An international study into how wombats produce their distinctive cube-shaped poo has shed further light on the physics behind this biological puzzle.
The research, published today in the journal Soft Matter, expands on the discovery that wombat poo forms its geometric shape within the wombat’s intestines, not at the point of exit as previously thought.
The team of Australian and US scientists were awarded an Ig Nobel prize for ‘research that makes you laugh then think’ in 2019.
University of Tasmania wildlife ecologist Dr Scott Carver made the accidental discovery while dissecting a wombat cadaver as part of his primary research into treating mange disease in wombats.
The cubed poo study
focuses on bare-nosed (common) wombats, which are predominantly found across
Bare-nosed wombats are renowned for producing distinctive, cube-shaped poos. This ability to form relatively uniform, clean cut faeces is unique in the animal kingdom.
“They place these faeces at prominent points in their home range, such as around a rock or a log, to communicate with each other. Our research found that these cubes are formed within the last 17 per cent of the colon intestine.”
Through a combination of laboratory testing and mathematical models, the researchers discovered that there are two stiff and two more flexible regions around the circumference of the wombat intestine.
The combination of
drying out of the faeces in the distal colon and muscular contractions forms
the regular size and corners of the faeces.
Cubed poos provide clues
Wombat intestines are approximately 10-metres long, or 10 times the length of a typical wombat’s body.
When humans eat, food
items travel through the gut in a matter of a day or two. A wombat’s digestive
process takes up to four times as long so it can extract all the nutritional
content possible. They are also more efficient at extracting water from the
intestine, with their faeces a third drier than humans.
Dr Carver said the
discovery highlights an entirely new way of manufacturing cubes – inside a soft
tube – and the results could be applied to other fields including
manufacturing, clinical pathology and digestive health.
The results could also be used to inform wombat monitoring and welfare management practices.
“Cube formation can help us understand the hydration status of wombats, as their faeces can appear less cubed in wetter conditions. It also shows how intestinal stiffening can produce smooth sides as a feature of pathology,” Dr Carver said.
“Now we understand how these cubes are formed, but there is still much to be learned about wombat behaviour to fully understand why they evolved to produce cubes in the first place.”
About Dr Scott Carver
Scott Carver is a lecturer in wildlife ecology in the School of Biological Sciences at the University of Tasmania.
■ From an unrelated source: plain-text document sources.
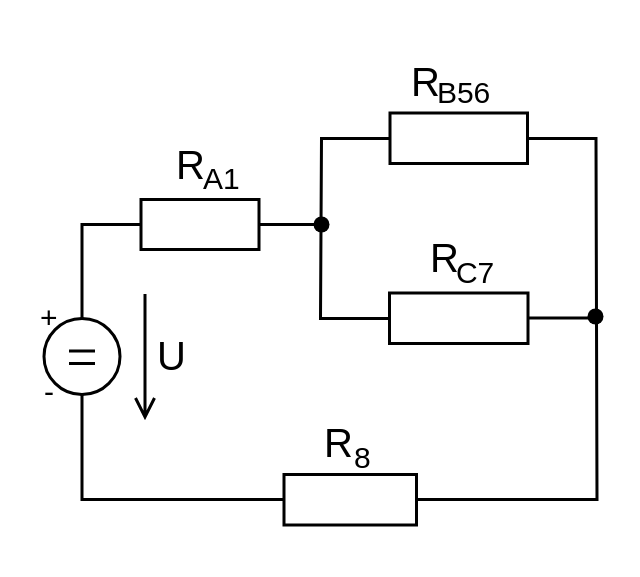
<!DOCTYPE html>
<html lang="en">
<head>
<meta charset="utf-8">
<title>Resistor circuit diagram</title>
<style>
  :root { --ink: #000; --paper: #fff; }
  * { box-sizing: border-box; }
  html, body { margin: 0; overflow: hidden; background: var(--paper); }
  .circuit {
    position: relative;
    width: 640px;
    height: 577px;
    overflow: hidden;
    background: var(--paper);
    color: var(--ink);
    font-family: "Liberation Sans", Arial, sans-serif;
  }
  .wiring { display: block; fill: none; stroke: var(--ink); stroke-width: 3; }
  .wiring .resistor, .wiring .source { fill: var(--paper); }
  .wiring .junction { fill: var(--ink); stroke: none; }
  .label {
    position: absolute;
    font-size: 40px;
    line-height: 40px;
    white-space: nowrap;
  }
  .label sub {
    position: relative;
    font-size: 30px;
    line-height: 0;
    vertical-align: baseline;
  }
  .r-b56 { left: 411px; top: 62px; }
  .r-b56 sub { left: -3px; top: 7px; }
  .r-a1 { left: 176px; top: 145px; }
  .r-a1 sub { left: -2px; top: 10px; }
  .r-c7 { left: 430px; top: 238px; }
  .r-c7 sub { left: -3px; top: 11px; }
  .r-8 { left: 324px; top: 423px; }
  .r-8 sub { left: 1px; top: 11px; }
  .voltage { left: 157px; top: 336px; }
  .polarity { font-size: 30px; line-height: 30px; }
  .plus { left: 40px; top: 303px; }
  .minus { left: 44px; top: 377px; }
</style>
</head>
<body>
<main class="circuit">
  <svg class="wiring" width="640" height="577" viewBox="0 0 640 577" role="img" aria-label="Voltage source with R A1 in series, R B56 parallel to R C7, and R 8 in the return line">
    <g class="wires">
      <path d="M82 319V224.500H141"/>
      <path d="M259 224.500H322"/>
      <path d="M390 138.500H321.500L320.500 318.500H389"/>
      <path d="M527 138.500H596L597 499.500H416"/>
      <path d="M528 318H596"/>
      <path d="M82 394V499.500H284"/>
    </g>
    <g class="resistors">
      <rect class="resistor" x="141" y="199.500" width="118" height="50"/>
      <rect class="resistor" x="390" y="113" width="137.500" height="50.500"/>
      <rect class="resistor" x="389.500" y="293" width="138.500" height="50.500"/>
      <rect class="resistor" x="284" y="474.500" width="132.500" height="50.500"/>
    </g>
    <circle class="junction" cx="321.500" cy="224.500" r="8"/>
    <circle class="junction" cx="595.500" cy="316.500" r="8"/>
    <circle class="source" cx="82" cy="356.500" r="38"/>
    <path class="source-sign" d="M69 351H95M69 363.500H95"/>
    <path class="voltage-arrow" d="M145 294V416M135.500 398L145 417L154.500 398"/>
  </svg>
  <span class="label r-a1">R<sub>A1</sub></span>
  <span class="label r-b56">R<sub>B56</sub></span>
  <span class="label r-c7">R<sub>C7</sub></span>
  <span class="label r-8">R<sub>8</sub></span>
  <span class="label voltage">U</span>
  <span class="label polarity plus">+</span>
  <span class="label polarity minus">-</span>
</main>
</body>
</html>
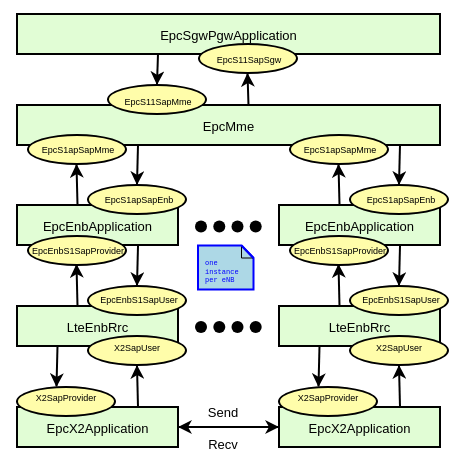
<!DOCTYPE html>
<html lang="en">
<head>
<meta charset="utf-8">
<title>EPC control plane interfaces</title>
<style>
:root {
  --paper: #fff;
  --ink: #000;
  --module: #e1fdd5;
  --sap: #fffdaa;
  --note: #add8e6;
  --note-ink: #00f;
}
* { box-sizing: border-box; }
html, body { margin: 0; overflow: hidden; background: var(--paper); }
.diagram {
  position: relative;
  width: 464px;
  height: 464px;
  overflow: hidden;
  color: var(--ink);
  font: 13px/15px "Liberation Sans", Arial, sans-serif;
  white-space: nowrap;
}
.module, .sap {
  position: absolute;
  display: flex;
  align-items: center;
  justify-content: center;
  border: 2px solid var(--ink);
}
.module { width: 163px; height: 42px; padding-top: 3px; background: var(--module); }
.module.wide { left: 16px; width: 425px; }
.sap {
  width: 100px;
  height: 31px;
  border-radius: 50%;
  background: var(--sap);
  font-size: 9px;
  line-height: 11px;
}
.sap span { position: relative; top: var(--drop, 1px); left: var(--shift, 1px); }
.enb { position: absolute; top: 0; left: 16px; width: 171px; height: 464px; }
.enb.last { left: 278px; }
.enb .app { top: 204px; }
.enb .rrc { top: 305px; }
.enb .x2 { top: 406px; }
.s11-sgw { left: 198px; top: 43px; --drop: 2px; }
.s11-mme { left: 107px; top: 84px; --drop: 3px; }
.s1ap-mme { left: 11px; top: 134px; }
.s1ap-enb { left: 71px; top: 184px; --shift: 2px; }
.s1-provider { left: 11px; top: 235px; }
.s1-user { left: 71px; top: 285px; --shift: 2px; --drop: 0px; }
.x2-user { left: 71px; top: 335px; --shift: 0px; --drop: -2px; }
.x2-provider { left: 0; top: 386px; --shift: 0px; --drop: -3px; }
.drawing { position: absolute; inset: 0; }
.connector { stroke: var(--ink); stroke-width: 2; marker-end: url(#arrowhead); }
.both-ways { marker-start: url(#arrowhead); }
.note-text {
  position: absolute;
  left: 205px;
  top: 259px;
  margin: 0;
  color: var(--note-ink);
  font: 7px/8.5px "Liberation Mono", monospace;
}
.message { position: absolute; left: 178px; width: 90px; text-align: center; }
.message.send { top: 405px; }
.message.recv { top: 437px; }
</style>
</head>
<body>
<main class="diagram">
  <div class="module wide" style="top:13px">EpcSgwPgwApplication</div>
  <div class="module wide" style="top:104px">EpcMme</div>
  <div class="sap s11-sgw"><span>EpcS11SapSgw</span></div>
  <div class="sap s11-mme"><span>EpcS11SapMme</span></div>

  <section class="enb">
    <div class="module app">EpcEnbApplication</div>
    <div class="module rrc">LteEnbRrc</div>
    <div class="module x2">EpcX2Application</div>
    <div class="sap s1ap-mme"><span>EpcS1apSapMme</span></div>
    <div class="sap s1ap-enb"><span>EpcS1apSapEnb</span></div>
    <div class="sap s1-provider"><span>EpcEnbS1SapProvider</span></div>
    <div class="sap s1-user"><span>EpcEnbS1SapUser</span></div>
    <div class="sap x2-user"><span>X2SapUser</span></div>
    <div class="sap x2-provider"><span>X2SapProvider</span></div>
  </section>

  <section class="enb last">
    <div class="module app">EpcEnbApplication</div>
    <div class="module rrc">LteEnbRrc</div>
    <div class="module x2">EpcX2Application</div>
    <div class="sap s1ap-mme"><span>EpcS1apSapMme</span></div>
    <div class="sap s1ap-enb"><span>EpcS1apSapEnb</span></div>
    <div class="sap s1-provider"><span>EpcEnbS1SapProvider</span></div>
    <div class="sap s1-user"><span>EpcEnbS1SapUser</span></div>
    <div class="sap x2-user"><span>X2SapUser</span></div>
    <div class="sap x2-provider"><span>X2SapProvider</span></div>
  </section>

  <svg class="drawing" width="464" height="464" viewBox="0 0 464 464" aria-hidden="true">
    <defs>
      <marker id="arrowhead" markerUnits="userSpaceOnUse" markerWidth="14" markerHeight="14" refX="13" refY="7" orient="auto-start-reverse">
        <path d="M0 0L14 7L0 14L4 7Z"/>
      </marker>
      <g id="enb-connectors">
        <line class="connector" x1="77.5" y1="205" x2="76.5" y2="165"/>
        <line class="connector" x1="138" y1="145" x2="137" y2="184"/>
        <line class="connector" x1="77.5" y1="306" x2="76.5" y2="265"/>
        <line class="connector" x1="138" y1="246" x2="137" y2="285"/>
        <line class="connector" x1="57.5" y1="346" x2="56.5" y2="386"/>
        <line class="connector" x1="138" y1="407" x2="137" y2="366"/>
      </g>
      <g id="more-enbs">
        <circle cx="201" cy="0" r="6"/>
        <circle cx="219.3" cy="0" r="6"/>
        <circle cx="237.5" cy="0" r="6"/>
        <circle cx="255.7" cy="0" r="6"/>
      </g>
    </defs>
    <line class="connector" x1="158" y1="54" x2="157" y2="84"/>
    <line class="connector" x1="248.5" y1="105" x2="247.5" y2="74"/>
    <use href="#enb-connectors"/>
    <use href="#enb-connectors" x="262"/>
    <line class="connector both-ways" x1="179" y1="427" x2="278" y2="427"/>
    <use href="#more-enbs" y="226.5"/>
    <use href="#more-enbs" y="327"/>
    <g fill="var(--note)" stroke="var(--note-ink)">
      <path stroke-width="2" d="M198 245.5H241.5L253.5 258V289.5H198Z"/>
      <path fill="none" stroke="var(--ink)" d="M241.5 246V258H253"/>
      <path fill="none" stroke-width="2" d="M241.5 245.5L253.5 258"/>
    </g>
  </svg>

  <p class="note-text">one<br>instance<br>per eNB</p>
  <div class="message send">Send</div>
  <div class="message recv">Recv</div>
</main>
</body>
</html>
He specialises in the ecology and epidemiology of infectious diseases, spanning wildlife, domestic animal and human health.View Dr Scott Carver's full researcher profile